Green Party candidate for president Jill Stein of Lexington was arrested near Tuesday’s debate venue while protesting her exclusion from the affair. In the magical land where Stein somehow forced her way on stage (or the mildly less magical land where the presidential commission on debates makes it easier for third party candidates to participate) she would have faced Mitt Romney for the second time in her political career. The two debated during the 2002 race for governor in a contest we revisited today to see how it things might have gone down:
How Romney would have played it: During the Massachusetts debate, Romney shared the stage with four women. His Democratic opponent, State Treasurer Shannon O’Brien, Libertarian Carla Howell, Independent Barbara Johnson and Stein. He mostly ignored the latter three and focused on O’Brien, and we assume he would have done the same, keeping his attention on his only practical competition, Obama, this time around. His answer to the first question, for instance, began, “My opponent Shannon O’Brien has consistently raised taxes.” No mention of his other three opponents.
When Romney did have to listen to or address the other three, he made that tight little smile you’ll remember so well from his face-offs with some less than plasuible candidates during last year’s Republican primaries.
He’d have to remember Stein’s name: In a sign of just how little he’d thought about the other candidates, when directly addressing Stein, he accidentally called her by the libertarian candidate’s name of “Carla.” (This was especially fun because Carla had spent the debate repeatedly speaking in the third person, presumably to up her name recognition.) This is the sad, eyebrow raised smile Stein gave him.
You can see a clip of the moment on CSPAN’s site. He apologized and corrected himself and Stein laughed it off. But on the presidential stage, we can only imagine the level of attention the press would have paid to this kind of mistake.
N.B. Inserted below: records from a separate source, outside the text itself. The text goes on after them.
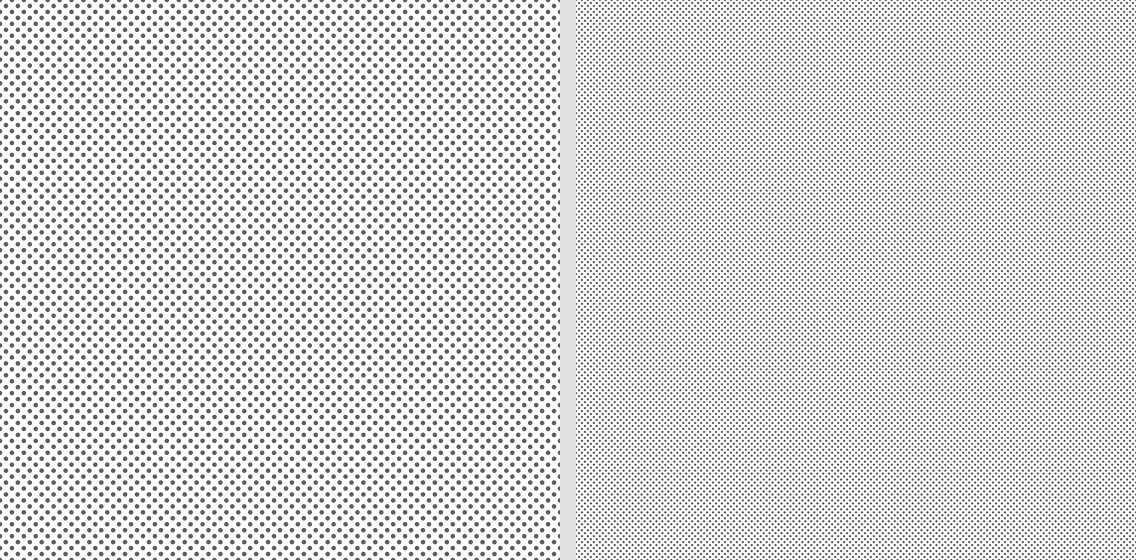
Left, the tile; right, the same tile 2 across and 2 down.
Write a Shadertoy shader that draws this pattern.

```glsl
// Small grey polka dots on a near-white ground, in a staggered grid.
// Each of the 47 x 47 square cells holds a dot at its corners and one at its
// centre; whole cells across and down make the canvas tile without a seam.

// Distance from p to the nearest dot centre, in cells.
float dotCentreDistance(vec2 p) {
    float corner = length(p - floor(p + 0.5));
    float middle = length(fract(p) - 0.5);
    return min(corner, middle);
}

void mainImage(out vec4 fragColor, in vec2 fragCoord) {
    const float CELLS = 47.0;
    vec2 p = fragCoord / iResolution.xy * CELLS;

    // Dot coverage, with an edge one pixel wide
    float pixel = CELLS / min(iResolution.x, iResolution.y);
    float ink = clamp(0.5 + (0.19 - dotCentreDistance(p)) / pixel, 0.0, 1.0);

    vec3 paper = vec3(0.995);
    vec3 grey = vec3(0.36);
    fragColor = vec4(mix(paper, grey, ink), 1.0);
}
```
How Jill would have played it: Stein is not a bad debater. The New York Times notes that she did almost as well as Romney in an audience poll about which candidate won. (Those polls aren’t very scientific.) These days, Stein is portrayed as, if anything, a spoiler for Democrats. Her message about removing corporate influence from politics and making Keynesian investments in green energy seems far more likely to attract an Obama voter than a Romney voter. That said, she’d probably go after both parties’ candidates, as she did in the 2002 debate. “We have a crisis in health care, a crisis in housing, a declining economy that his shifted to a low wage economy without benefits,” she said at the time. The reason: “It’s the stranglehold of big money on our legislature.” That’s a mostly Democratic legislature, by the way.
She’d remember the binders of women: Romney, of course, has attracted some major attention Wednesday for his tale about trying to appoint women to his cabinet by commissioning “binders full of” qualified ones. While it is apparently not true that Romney asked for this binder himself, it is true that he ran on the promise of appointing women to his cabinet. He said in the 2002 debate:
Let’s answer it straight. I’m gonna make sure that my administration, from the highest levels on through, reflects the fabric of our society. I’ve already committed to have a goal that half of my senior people will be women.
Stein, had she been on stage last night, might have backed him up. Or she might have pointed out that the number of women in his administration declined as time went on.
Of course, Romney didn’t have to strain to remember Stein’s name. And Stein did not get the chance to push him on his record. She did get released from jail last night, and will have to settle for responding to the debate in a USA Today opinion piece this morning.